A planned march against crime in South Africa is highlighting how racial and economic relations have changed in the nation since the fall of apartheid 14 years ago.
South African entertainer Desmond Dube plans to hold the Million Person March Against Crime on April 24 to call for the South African government to do more to ensure safety on the streets.
He was inspired to action after the slaying of his friend and neighbor, Bashimane “Shimi” Mofokeng, last week, according to South African news reports.
The slaying was just one of many that have terrorized parts of South Africa in recent years.
Already the rally is generating a good deal of media attention and interest from the public, according to the reports.
“This campaign will grow, unlike others, because its leading voices are black South Africans,” wrote the South African newspaper Dispatch, in an editorial.
The Dispatch noted that previous anti-crime campaigns have been mostly organized by European-descended South Africans, which led to accusations of racism.
One organizer told the nation’s Sunday Times that people need to take action, because the government is sitting on its hands.
His sentiments were echoed by former cricket player Ali Bacher, who called the transition to democracy a “miracle,” but also said that the South Africans are in denial about the crime problem.
He told the newspaper that his grandchildren and several friends have recently been robbed at gunpoint.
The controversial new president of the ruling African National Congress, Jacob Zuma, has said that crime will be a priority if he takes over leadership of the government, as he is expected to next year, when President Thabo Mbeki steps down.
Zuma, who is currently battling corruption charges, said that the old regime is to partly to blame.
“People in this country were abused by the old (white) government which resorted to using deadly criminals as instruments to deal with freedom fighters.
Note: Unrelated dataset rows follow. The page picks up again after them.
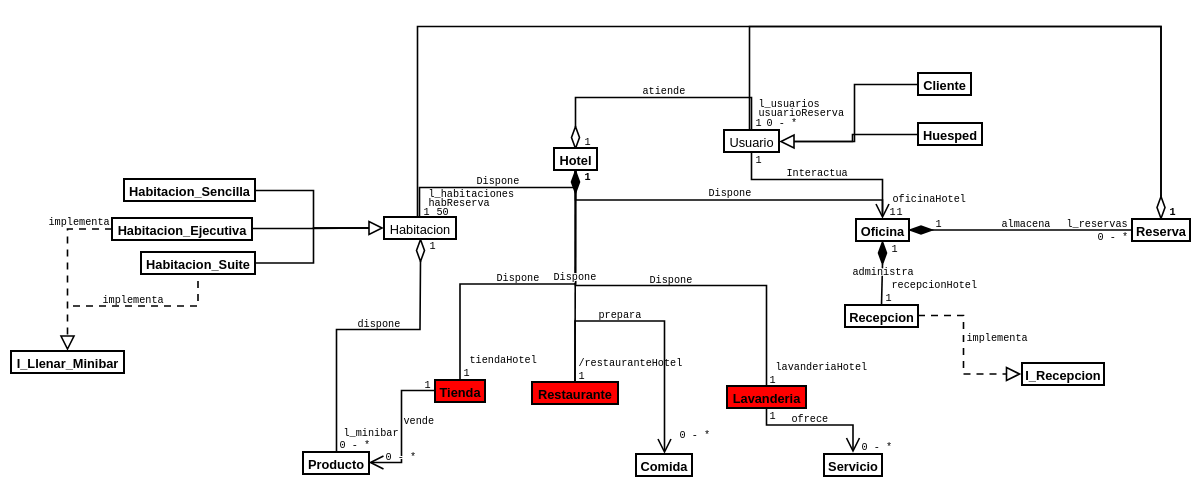
<!DOCTYPE html>
<html lang="es">
<head>
<meta charset="utf-8">
<title>Diagrama de clases: Hotel</title>
<style>
:root { --ink: #000; --paper: #fff; --service: #f00; }
* { box-sizing: border-box; }
html, body { margin: 0; background: var(--paper); }
.diagram { position: relative; width: 1200px; height: 491px; overflow: hidden; background: var(--paper); color: var(--ink); }
.connectors { position: absolute; left: 0; top: 0; fill: none; stroke: var(--ink); stroke-width: 1.6; }
.realization { stroke-dasharray: 7 6; }
.hollow { fill: var(--paper); }
.solid { fill: var(--ink); }
.labels { position: absolute; left: 0.5px; top: 1px; }
.label { position: absolute; font: 10.2px/12px "Liberation Mono", monospace; white-space: pre; }
.strong { font-weight: bold; }
.over-line { text-shadow: 1px 0 var(--paper), -1px 0 var(--paper), 0 1px var(--paper), 0 -1px var(--paper), 1px 1px var(--paper), -1px -1px var(--paper), 1px -1px var(--paper), -1px 1px var(--paper); }
.class { position: absolute; display: flex; align-items: center; justify-content: center; height: 24px; padding-top: 4px; border: 2px solid var(--ink); background: var(--paper); font: bold 12.8px/16px "Liberation Sans", sans-serif; white-space: nowrap; }
.abstract { font-weight: normal; }
.service { background: var(--service); }
</style>
</head>
<body>
<main class="diagram">
  <svg class="connectors" width="1200" height="491" viewBox="0 0 1200 491" aria-hidden="true">
    <defs>
      <path id="diamond" d="M0 0L4 11L0 22L-4 11Z"/>
      <path id="triangle" d="M0 0L-13 -6.5V6.5Z"/>
      <path id="arrow" d="M-13 -6.5L0 0L-13 6.5"/>
    </defs>
    <g class="associations">
      <polyline points="417.5,217 417.5,26.5 1161,26.5 1161,197"/>
      <polyline points="749.5,130 749.5,26.5 1161,26.5 1161,197"/>
      <polyline points="575.5,127 575.5,97.5 751.5,97.5 751.5,130"/>
      <polyline points="575.5,170 575.5,187.5 419.5,187.5 419.5,217"/>
      <polyline points="575.5,170 575.5,200 882.5,200 882.5,216"/>
      <polyline points="751.5,153 751.5,179.5 882.5,179.5 882.5,216"/>
      <polyline points="575.5,170 575.5,284 460,284 460,380"/>
      <polyline points="575.5,170 575,382"/>
      <polyline points="575.5,170 575.5,285.5 766.5,285.5 766.5,386"/>
      <polyline points="575,382 575,321 664.5,321 664.5,451"/>
      <polyline points="420.5,261 420,329.5 336.5,329.5 336.5,452"/>
      <polyline points="435,390.5 401.5,390.5 401.5,462.5 371,462.5"/>
      <polyline points="766.5,408 766.5,425 853,425 853,450"/>
      <polyline points="932,230 1132,230"/>
      <polyline points="882.5,264 881.5,305"/>
    </g>
    <g class="generalizations">
      <polyline points="255,190.5 313.5,190.5 313.5,228 369,228"/>
      <polyline points="252,228.5 313.5,228.5 369,228"/>
      <polyline points="255,263 313.5,263 313.5,228 369,228"/>
      <polyline points="918,84.5 854.5,84.5 854.5,141.5 794,141.5"/>
      <polyline points="918,134.5 852.5,134.5 852.5,141.5 794,141.5"/>
    </g>
    <g class="realizations">
      <polyline class="realization" points="112,229 67.5,229 67.5,336"/>
      <polyline class="realization" points="198,281 198,306 67.5,306"/>
      <polyline class="realization" points="918,315.5 963.5,315.5 963.5,374 1007,374"/>
    </g>
    <g class="ends">
      <use href="#diamond" class="hollow" x="575.5" y="126.5"/>
      <use href="#diamond" class="hollow" x="1161" y="196.5"/>
      <use href="#diamond" class="hollow" x="420.5" y="239.5"/>
      <use href="#diamond" class="solid" x="575.5" y="171"/>
      <use href="#diamond" class="solid" x="882.5" y="242"/>
      <use href="#diamond" class="solid" transform="translate(910 230) rotate(-90)"/>
      <use href="#triangle" class="hollow" x="382" y="228"/>
      <use href="#triangle" class="hollow" transform="translate(781 141.5) rotate(180)"/>
      <use href="#triangle" class="hollow" transform="translate(67.5 349) rotate(90)"/>
      <use href="#triangle" class="hollow" x="1019.5" y="374"/>
      <use href="#arrow" transform="translate(882.5 217) rotate(90)"/>
      <use href="#arrow" transform="translate(664.5 452) rotate(90)"/>
      <use href="#arrow" transform="translate(853 451) rotate(90)"/>
      <use href="#arrow" transform="translate(370.5 462.5) rotate(180)"/>
    </g>
  </svg>

  <section class="labels">
    <span class="label" style="left:642px;top:85px">atiende</span>
    <span class="label" style="left:584px;top:136px">1</span>
    <span class="label" style="left:758px;top:98px">l_usuarios</span>
    <span class="label" style="left:758px;top:107px">usuarioReserva</span>
    <span class="label" style="left:766px;top:117px">0 - *</span>
    <span class="label" style="left:755px;top:117px">1</span>
    <span class="label" style="left:755px;top:154px">1</span>
    <span class="label" style="left:786px;top:167px">Interactua</span>
    <span class="label strong" style="left:584px;top:171px">1</span>
    <span class="label" style="left:476px;top:175px">Dispone</span>
    <span class="label" style="left:708px;top:187px">Dispone</span>
    <span class="label" style="left:428px;top:188px">l_habitaciones</span>
    <span class="label" style="left:428px;top:197px">habReserva</span>
    <span class="label" style="left:436px;top:206px">50</span>
    <span class="label" style="left:423px;top:206px">1</span>
    <span class="label" style="left:429px;top:240px">1</span>
    <span class="label" style="left:892px;top:193px">oficinaHotel</span>
    <span class="label" style="left:889px;top:206px">1</span>
    <span class="label" style="left:896px;top:206px">1</span>
    <span class="label" style="left:935px;top:218px">1</span>
    <span class="label" style="left:1001px;top:218px">almacena</span>
    <span class="label" style="left:1066px;top:218px">l_reservas</span>
    <span class="label" style="left:1097px;top:231px">0 - *</span>
    <span class="label strong" style="left:1169px;top:206px">1</span>
    <span class="label" style="left:891px;top:243px">1</span>
    <span class="label over-line" style="left:852px;top:266px">administra</span>
    <span class="label" style="left:891px;top:279px">recepcionHotel</span>
    <span class="label" style="left:885px;top:292px">1</span>
    <span class="label" style="left:966px;top:332px">implementa</span>
    <span class="label" style="left:48px;top:216px">implementa</span>
    <span class="label" style="left:102px;top:294px">implementa</span>
    <span class="label" style="left:357px;top:318px">dispone</span>
    <span class="label" style="left:496px;top:272px">Dispone</span>
    <span class="label over-line" style="left:553px;top:271px">Dispone</span>
    <span class="label" style="left:649px;top:274px">Dispone</span>
    <span class="label" style="left:598px;top:309px">prepara</span>
    <span class="label" style="left:469px;top:354px">tiendaHotel</span>
    <span class="label" style="left:463px;top:367px">1</span>
    <span class="label" style="left:578px;top:357px">/</span>
    <span class="label" style="left:584px;top:357px">restauranteHotel</span>
    <span class="label" style="left:578px;top:370px">1</span>
    <span class="label" style="left:775px;top:361px">lavanderiaHotel</span>
    <span class="label" style="left:769px;top:374px">1</span>
    <span class="label" style="left:424px;top:379px">1</span>
    <span class="label" style="left:403px;top:415px">vende</span>
    <span class="label" style="left:343px;top:427px">l_minibar</span>
    <span class="label" style="left:339px;top:439px">0 - *</span>
    <span class="label over-line" style="left:385px;top:451px">0 - *</span>
    <span class="label" style="left:679px;top:429px">0 - *</span>
    <span class="label" style="left:769px;top:410px">1</span>
    <span class="label" style="left:791px;top:413px">ofrece</span>
    <span class="label" style="left:861px;top:441px">0 - *</span>
  </section>

  <section class="classes">
    <div class="class" style="left:917px;top:72px;width:55px">Cliente</div>
    <div class="class" style="left:917px;top:122px;width:66px">Huesped</div>
    <div class="class abstract" style="left:723px;top:129px;width:57px">Usuario</div>
    <div class="class" style="left:553px;top:147px;width:45px">Hotel</div>
    <div class="class" style="left:123px;top:178px;width:133px">Habitacion_Sencilla</div>
    <div class="class" style="left:111px;top:217px;width:142px">Habitacion_Ejecutiva</div>
    <div class="class" style="left:140px;top:251px;width:116px">Habitacion_Suite</div>
    <div class="class abstract" style="left:383px;top:216px;width:74px">Habitacion</div>
    <div class="class" style="left:855px;top:218px;width:55px">Oficina</div>
    <div class="class" style="left:1131px;top:218px;width:60px">Reserva</div>
    <div class="class" style="left:844px;top:304px;width:75px">Recepcion</div>
    <div class="class" style="left:10px;top:350px;width:115px">I_Llenar_Minibar</div>
    <div class="class" style="left:1021px;top:362px;width:84px">I_Recepcion</div>
    <div class="class service" style="left:434px;top:379px;width:52px">Tienda</div>
    <div class="class service" style="left:531px;top:381px;width:88px">Restaurante</div>
    <div class="class service" style="left:726px;top:385px;width:81px">Lavanderia</div>
    <div class="class" style="left:302px;top:451px;width:68px">Producto</div>
    <div class="class" style="left:635px;top:453px;width:58px">Comida</div>
    <div class="class" style="left:823px;top:453px;width:60px">Servicio</div>
  </section>
</main>
</body>
</html>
So there’s that kind of culture here,” he told The Guardian in the United Kingdom.
Last year, a study by the South African Institute of Race Relations found that most of the nation’s residents have grown poorer during Mbeki’s administration.
“Proposed march against crime gains momentum”
Mail & Guardian (South Africa), March 9, 2008
Dispatch (South Africa), March 10, 2008
“Prominent South Africans back million-man crime march”
Sunday Times (South Africa), March 9, 2008
“New date for million march”
The Times (South Africa), March 11, 2008
“Zuma stakes his claim as a president for the poor”
The Guardian (U.K.), March 9, 2008